Hi-Tech Materials - FAQs

The purpose of this page is to try to answer those frequent questions that I receive. Hopefully it will save you time and ensure that I give consistent answers. If there are other questions that flow from these questions please ask.

Q1: What size carbon spars, trailing edge etc. do I use in my model?

A1: e-mail me the details of your model and I will advise. It is easier to do one-off quotes rather than try to compile a complete listing. Some basic sizes and suggestions are included with the Hi-Tech Materials stock list.

Q2: Am I thinking right "I am ordering the "Millennium Flashback" plan as I think it will be a good start to re-enter F1A. However, I am thinking of modifying the structure to be a closer starting point before eventually moving up to the all composite D-box bunt structures that seem so prevalent today. I was thinking of going to a carbon fibre tube spar arrangement (8 mm in the centre panel and 6 mm for the tips). Since the span is relatively short, and the section quite thick and would carry less load, my thinking is that this would be fine for a zoom launch model."

A2: If you try the tubular spars remember they would not be any stronger than the existing structures. They would be stiffer but they could split if too higher load was applied. They would be OK for the zoom launch but not for a bunt.

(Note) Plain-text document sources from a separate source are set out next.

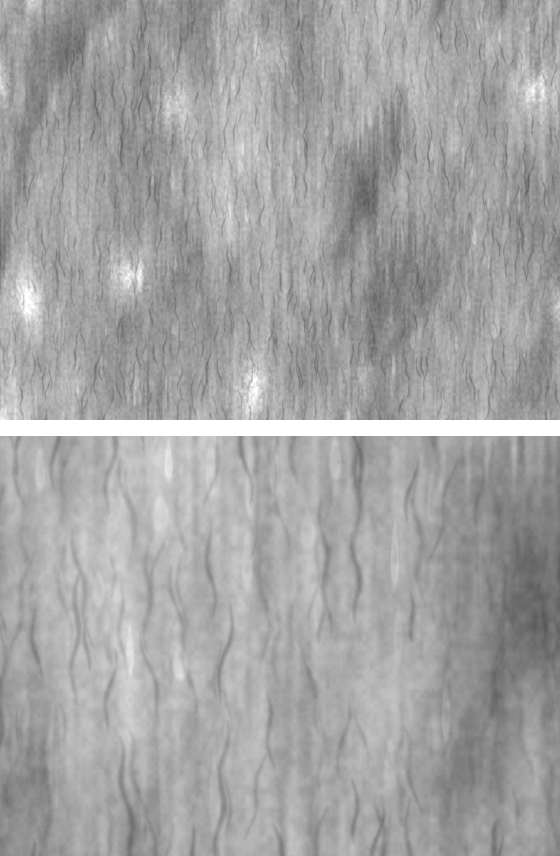
Top: the whole. Bottom: its middle third, enlarged.
This texture is drawn by a Shadertoy shader. Its source:

```glsl
float hash(vec2 p) {
    vec3 q = fract(vec3(p.xyx) * 0.1031);
    q += dot(q, q.yzx + 33.33);
    return fract((q.x + q.y) * q.z);
}

vec2 hash2(vec2 p) {
    return vec2(hash(p + 17.3), hash(p + 71.9));
}

float noise(vec2 p) {
    vec2 i = floor(p), f = fract(p);
    f = f * f * (3.0 - 2.0 * f);
    float low = mix(hash(i), hash(i + vec2(1, 0)), f.x);
    float high = mix(hash(i + vec2(0, 1)), hash(i + vec2(1, 1)), f.x);
    return mix(low, high, f.y);
}

float fbm(vec2 p) {
    float sum = 0.0, amp = 0.533;
    for (int i = 0; i < 4; i++) {
        sum += amp * noise(p);
        p = p * 2.03 + 19.7;
        amp *= 0.5;
    }
    return sum;
}

// Thin wavy fissures with tapered ends
float fissures(vec2 p, vec2 cell, float width, float seed) {
    vec2 id = floor(p / cell);
    float depth = 0.0;
    for (int j = -1; j <= 1; j++)
    for (int i = -1; i <= 1; i++) {
        vec2 c = id + vec2(i, j);
        vec2 r = hash2(c + seed), s = hash2(c + seed + 40.0);
        vec2 q = p - (c + r) * cell;
        float halfLength = cell.y * mix(0.2, 0.6, s.x);
        float taper = max(0.0, 1.0 - pow(q.y / halfLength, 2.0));
        float bend = (s.y - 0.5) * 0.45 * q.y + 0.0025 * sin(q.y * 110.0 + r.x * 40.0);
        float w = width * (0.5 + 0.6 * taper);
        float line = exp(-pow((q.x - bend) / w, 2.0)) * sqrt(taper);
        depth = max(depth, line * mix(0.15, 1.0, hash(c + seed + 9.0)));
    }
    return depth;
}

// Pale elongated drops, narrow above and round below, with a lighter rim
float flakes(vec2 p, vec2 cell, float seed) {
    vec2 id = floor(p / cell);
    float light = 0.0;
    for (int j = -1; j <= 1; j++)
    for (int i = -1; i <= 1; i++) {
        vec2 c = id + vec2(i, j);
        vec2 r = hash2(c + seed), s = hash2(c + seed + 60.0);
        vec2 q = p - (c + r) * cell;
        vec2 size = vec2(mix(0.003, 0.0065, s.x), mix(0.012, 0.032, s.y));
        float y = q.y / size.y;
        float x = q.x / (size.x * (1.0 - 0.35 * clamp(y, -1.0, 1.0)));
        float d = length(vec2(x, y));
        float body = 1.0 - smoothstep(0.65, 1.2, d);
        float rim = exp(-pow((d - 0.8) * 4.0, 2.0));
        float shown = smoothstep(0.4, 1.0, hash(c + seed + 5.0));
        light = max(light, shown * (0.75 * body + 0.4 * rim * smoothstep(0.5, -0.8, y)));
    }
    return light;
}

// Soft glowing spots with a wide halo
float glows(vec2 p, vec2 cell) {
    vec2 id = floor(p / cell);
    float light = 0.0;
    for (int j = -1; j <= 1; j++)
    for (int i = -1; i <= 1; i++) {
        vec2 c = id + vec2(i, j);
        vec2 q = p - (c + 0.15 + 0.7 * hash2(c + 3.0)) * cell;
        vec2 size = vec2(0.024, mix(0.03, 0.05, hash(c + 8.0)));
        float d2 = dot(q / size, q / size);
        float strength = smoothstep(0.25, 0.75, hash(c + 29.0));
        light += strength * (0.6 * exp(-d2) + 0.4 * exp(-d2 / 5.0));
    }
    return light;
}

void mainImage(out vec4 fragColor, in vec2 fragCoord) {
    vec2 p = fragCoord / iResolution.y + 2.0;

    // Vertical fibres and fine grain
    float broadFibre = noise(p * vec2(75.0, 9.0)) - 0.5;
    float fineFibre = noise(p * vec2(190.0, 14.0)) - 0.5;
    float grain = fbm(p * vec2(170.0, 130.0)) - 0.5;

    // Large uneven shading and slanted dark stains
    float shading = fbm(p * vec2(5.5, 3.2)) - 0.5;
    vec2 slanted = vec2(p.x - 0.4 * p.y + 0.02 * broadFibre, p.y + 0.1 * fineFibre);
    float stain = smoothstep(0.53, 0.74, fbm(slanted * vec2(7.0, 2.3) + 5.0));

    // Surface marks
    float cracks = max(fissures(p, vec2(0.034, 0.105), 0.0026, 11.0),
                       fissures(p, vec2(0.027, 0.075), 0.0021, 83.0));
    float drops = max(flakes(p, vec2(0.042, 0.08), 31.0),
                      0.7 * flakes(p, vec2(0.034, 0.1), 57.0));
    float glow = glows(p, vec2(0.31, 0.27)) * (1.0 + 0.6 * broadFibre + 0.8 * grain);

    float grey = 0.665 + 0.3 * shading + 0.1 * broadFibre + 0.07 * fineFibre + 0.13 * grain;
    grey -= 0.13 * stain;
    grey += 0.3 * glow;
    grey += 0.1 * drops * (1.0 - 0.5 * stain);
    grey -= 0.15 * cracks * (1.0 - 0.65 * stain);
    fragColor = vec4(vec3(clamp(grey, 0.0, 1.0)), 1.0);
}
```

Q3: Can the tube spars be used to house the wing wires? Seems very convenient, if so, what size wire would fit the inside? If no, how would a structure be formatted to transfer the load to the spar?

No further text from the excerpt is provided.